● **WHAT IS EXPECTED**
From the entries that follow, pick out all lines holding "paper".

● **DATA FOR THIS EXERCISE**
-- Opening Marker --
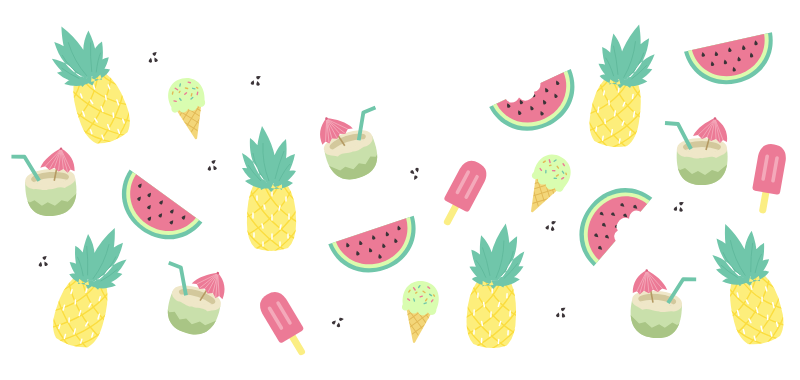
<!DOCTYPE html>
<html lang="en">
<head>
<meta charset="utf-8">
<title>Summer fruit pattern</title>
<style>
:root {
  --paper: #ffffff;
  --leaf: #70c6aa;
  --leaf-line: #5fb89b;
  --yellow: #fdee7b;
  --yellow-line: #fbdd3f;
  --pink: #ec7a96;
  --pink-light: #f4a9ba;
  --pink-dark: #d9607f;
  --rind: #dcfbae;
  --seed: #3b3438;
  --mint: #d9fdb0;
  --cone: #f3d679;
  --cone-line: #e2b955;
  --shell-light: #c9e0ab;
  --shell-dark: #a9c585;
  --cream: #efe7c8;
  --milk: #d3c89c;
  --wood: #b59a63;
  --stick: #fbee84;
}
html, body { margin: 0; background: var(--paper); }
.pattern { display: block; width: 800px; height: 380px; overflow: hidden; }
.leaf { fill: var(--leaf); }
.leaf-line { fill: none; stroke: var(--leaf-line); stroke-width: .8; }
.skin { fill: var(--yellow); }
.skin-line { fill: none; stroke: var(--yellow-line); stroke-width: 1.4; }
.skin-mark { fill: none; stroke: var(--paper); stroke-width: 1.5; stroke-linecap: round; }
.pink { fill: var(--pink); }
.groove { fill: none; stroke: var(--pink-light); stroke-width: 3.6; stroke-linecap: round; }
.stick { fill: var(--stick); }
.rind { fill: var(--rind); }
.seed { fill: var(--seed); }
.bite { fill: var(--paper); }
.scoop { fill: var(--mint); }
.cone { fill: var(--cone); }
.cone-line { fill: none; stroke: var(--cone-line); stroke-width: 1; }
.sprinkle { fill: none; stroke-width: 1.4; stroke-linecap: round; }
.sprinkle-pink { stroke: var(--pink); }
.sprinkle-green { stroke: var(--leaf); }
.sprinkle-gold { stroke: var(--cone-line); }
.shell-light { fill: var(--shell-light); }
.shell-dark { fill: var(--shell-dark); }
.cream { fill: var(--cream); }
.milk { fill: var(--milk); }
.straw { fill: none; stroke: var(--leaf); stroke-width: 3.8; stroke-linejoin: round; }
.pole { fill: none; stroke: var(--wood); stroke-width: 1.6; }
.rib { fill: none; stroke: var(--pink-light); stroke-width: .9; }
</style>
</head>
<body>
<svg class="pattern" viewBox="0 0 800 380" role="img" aria-label="Pattern of pineapples, watermelon slices, coconut drinks, ice cream cones and ice lollies">
  <defs>
    <clipPath id="pineapple-clip">
      <path d="M-18-31Q0-36 17-31Q25-18 25 2Q26 22 17 31Q0 37-16 31Q-25 22-24 2Q-24-18-18-31Z"/>
    </clipPath>
    <clipPath id="cone-clip"><path d="M-13 13L13 13L0 45Z"/></clipPath>
    <clipPath id="shell-clip"><path d="M-25-12C-27 12-20 24 0 24C20 24 28 10 25-12Z"/></clipPath>

    <g id="pineapple">
      <path class="skin" d="M-18-31Q0-36 17-31Q25-18 25 2Q26 22 17 31Q0 37-16 31Q-25 22-24 2Q-24-18-18-31Z"/>
      <g clip-path="url(#pineapple-clip)">
        <path class="skin-line" d="M-28-16Q-16-22-8-36M-28 2Q-2-10 10-36M-28 20Q8 2 24-34M-22 36Q14 16 30-14M-2 38Q18 26 30 6M14 38L30 22M28-14Q18-20 10-36M28 6Q0-10-8-36M28 24Q-8 4-22-30M22 38Q-14 18-28-12M4 38Q-18 26-28 8M-12 38L-28 24"/>
        <path class="skin-mark" d="M-14-21v4M1-25v4M15-20v4M-7-12l1 4M9-11l-1 4M-18-4v5M1-2v5M18-3v5M-9 7l1 4M10 8l-1 4M-17 16v4M1 17v5M17 17v4M-8 25v4M9 25v4"/>
      </g>
      <path class="leaf" d="M-7-34C-17-48-16-70-9-91C2-74 7-56 6-34ZM-2-34C0-56 4-68 15-78C17-60 14-46 6-34ZM-6-34C-18-50-22-62-21-79C-9-70-1-54 2-34ZM2-34C6-50 12-60 24-63C21-48 15-38 7-32ZM-4-33C-12-48-18-58-29-64C-26-50-20-38-8-32ZM2-32C8-42 14-48 25-46C20-38 13-32 4-30ZM-3-32C-10-44-18-50-29-49C-23-38-14-32-4-30ZM2-33C10-39 16-38 22-34C16-29 8-27 0-29ZM0-33C-8-40-18-40-26-36C-18-30-10-27 0-29ZM-12-34L-10-27L-4-30L0-25L5-30L11-27L11-34Z"/>
      <path class="leaf-line" d="M-2-36Q-9-54-8-74M4-38Q8-54 13-66M-7-38Q-16-50-18-64M8-36Q14-48 19-53M-10-36Q-18-44-23-52"/>
    </g>

    <path id="seed-drop" class="seed" d="M0-2.7Q2 0 1.7 1.3Q0 3-1.7 1.3Q-2 0 0-2.7Z"/>
    <g id="seed-trio">
      <use href="#seed-drop" transform="translate(-2.5 3.5) rotate(8)"/>
      <use href="#seed-drop" transform="translate(2.8 3) rotate(-28)"/>
      <use href="#seed-drop" transform="translate(1.6 -3.2) rotate(50)"/>
    </g>

    <g id="watermelon">
      <path class="leaf" d="M-45 0H45C44 25 25 42 0 42C-25 42-44 25-45 0Z"/>
      <path class="rind" d="M-41 0H41C40 22 22 38 0 38C-22 38-40 22-41 0Z"/>
      <path class="pink" d="M-37 0H37C36 20 20 34 0 34C-20 34-36 20-37 0Z"/>
      <use href="#seed-drop" x="-27" y="7"/>
      <use href="#seed-drop" x="-14" y="9"/>
      <use href="#seed-drop" x="0" y="8"/>
      <use href="#seed-drop" x="14" y="9"/>
      <use href="#seed-drop" x="27" y="7"/>
      <use href="#seed-drop" x="-20" y="18"/>
      <use href="#seed-drop" x="-7" y="19"/>
      <use href="#seed-drop" x="7" y="19"/>
      <use href="#seed-drop" x="20" y="18"/>
      <use href="#seed-drop" x="0" y="28"/>
    </g>
    <g id="bitten-watermelon">
      <use href="#watermelon"/>
      <path class="bite" d="M-27-2Q-26 7-18 6Q-15 5-14 4Q-12 11-4 10Q2 9 2 5Q10 7 12-2Z"/>
    </g>

    <g id="ice-cream">
      <path class="cone" d="M-13 12H13L1 45Q0 46-1 45Z"/>
      <path class="cone-line" clip-path="url(#cone-clip)" d="M-16 18L12 46M-10 14L14 38M-3 12L16 31M4 12L16 24M16 18L-12 46M10 14L-14 38M3 12L-16 31M-4 12L-16 24"/>
      <path class="scoop" d="M-17 9C-21-6-13-17 0-17C13-17 21-6 17 9C18 15 12 17 9 13C7 18 1 18-1 14C-4 18-9 17-10 13C-14 17-19 14-17 9Z"/>
      <path class="sprinkle sprinkle-pink" d="M-9-9l2 2M5-12l2 1M-1-1l2-1M11 2l1-2M-13 3l2 1"/>
      <path class="sprinkle sprinkle-green" d="M-3-12l-1 2M8-5l2 1M-7 2l1 2M4 5l2-1"/>
      <path class="sprinkle sprinkle-gold" d="M1-7l2 1M-13-4l1-2M-5-5l-1 1M12-5l1 1M6 0l-1 2"/>
    </g>

    <g id="ice-lolly">
      <path class="stick" d="M-3.5 20H3.5V42Q3.5 45 0 45Q-3.5 45-3.5 42Z"/>
      <path class="pink" d="M-14-11Q-13-25 0-25Q13-25 14-11V21Q14 24 11 24H-11Q-14 24-14 21Z"/>
      <path class="groove" d="M-5-12V11M5-12V11"/>
    </g>

    <g id="coconut-drink">
      <path class="shell-light" d="M-25-12C-27 12-20 24 0 24C20 24 28 10 25-12Z"/>
      <path class="shell-dark" clip-path="url(#shell-clip)" d="M-28 4L-22 9L-17 7L-10 13L-4 10L3 14L10 9L16 11L28 1V28H-28Z"/>
      <path class="cream" d="M-25-13C-24-20-12-23 0-23C13-23 25-20 25-13C26-7 19-6 14-3C8-6 4-2-2-3C-8-1-12-5-17-4C-22-5-26-8-25-13Z"/>
      <ellipse class="milk" cx="0" cy="-14" rx="19" ry="6"/>
      <path class="cream" d="M-17-11Q0-17 17-11Q10-7 0-7Q-10-7-17-11Z"/>
      <path class="straw" d="M-11-12L-24-37L-37-38"/>
      <path class="pole" d="M12-40L4-11"/>
      <path class="pink" d="M13-43C4-39-5-33-9-25L-4-26L0-22L5-24L9-20L14-22L18-18L21-21L25-19C26-29 22-37 13-43Z"/>
      <path class="rib" d="M13-42L-4-26M13-42L0-23M13-42L5-24M13-42L9-21M13-42L14-22M13-42L18-19M13-42L21-21"/>
      <circle cx="13" cy="-42.5" r="1.3" fill="var(--pink-dark)"/>
    </g>
  </defs>

  <rect width="800" height="380" fill="var(--paper)"/>

  <g id="pineapples">
    <use href="#pineapple" transform="translate(101 109) rotate(-20)"/>
    <use href="#pineapple" transform="translate(271 217)"/>
    <use href="#pineapple" transform="translate(81 313) rotate(16) scale(-1 1)"/>
    <use href="#pineapple" transform="translate(616 113) rotate(9) scale(-1 1)"/>
    <use href="#pineapple" transform="translate(492 314) rotate(3) scale(-1 1)"/>
    <use href="#pineapple" transform="translate(756 310) rotate(-14)"/>
  </g>

  <g id="watermelons">
    <use href="#watermelon" transform="translate(728 42) rotate(-12.5)"/>
    <use href="#watermelon" transform="translate(371 230) rotate(-18.4)"/>
    <use href="#watermelon" transform="translate(166 196) rotate(36)"/>
    <use href="#bitten-watermelon" transform="translate(530 88) rotate(-25)"/>
    <use href="#bitten-watermelon" transform="translate(623 232) rotate(130.6)"/>
  </g>

  <g id="coconut-drinks">
    <use href="#coconut-drink" transform="translate(51 192) rotate(-4)"/>
    <use href="#coconut-drink" transform="translate(352 155) rotate(-18) scale(-1 1)"/>
    <use href="#coconut-drink" transform="translate(193 310) rotate(17)"/>
    <use href="#coconut-drink" transform="translate(702 161)"/>
    <use href="#coconut-drink" transform="translate(656 314) rotate(5) scale(-1 1)"/>
  </g>

  <g id="ice-creams">
    <use href="#ice-cream" transform="translate(186 95) rotate(-13)"/>
    <use href="#ice-cream" transform="translate(421 298) rotate(9)"/>
    <use href="#ice-cream" transform="translate(553 172) rotate(28)"/>
  </g>

  <g id="ice-lollies">
    <use href="#ice-lolly" transform="translate(770 169) rotate(10)"/>
    <use href="#ice-lolly" transform="translate(467 185) rotate(28)"/>
    <use href="#ice-lolly" transform="translate(280 316) rotate(-31)"/>
  </g>

  <g id="loose-seeds">
    <use href="#seed-trio" transform="translate(153 57)"/>
    <use href="#seed-trio" transform="translate(256 80) rotate(15)"/>
    <use href="#seed-trio" transform="translate(212 165)"/>
    <use href="#seed-trio" transform="translate(43 261)"/>
    <use href="#seed-trio" transform="translate(338 321) rotate(35)"/>
    <use href="#seed-trio" transform="translate(416 174) rotate(160)"/>
    <use href="#seed-trio" transform="translate(551 225) rotate(20)"/>
    <use href="#seed-trio" transform="translate(561 312) rotate(10)"/>
    <use href="#seed-trio" transform="translate(679 206) rotate(15)"/>
  </g>
</svg>
</body>
</html>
-- Closing Marker --
● **RESULT**
  --paper: #ffffff;
html, body { margin: 0; background: var(--paper); }
.skin-mark { fill: none; stroke: var(--paper); stroke-width: 1.5; stroke-linecap: round; }
.bite { fill: var(--paper); }
  <rect width="800" height="380" fill="var(--paper)"/>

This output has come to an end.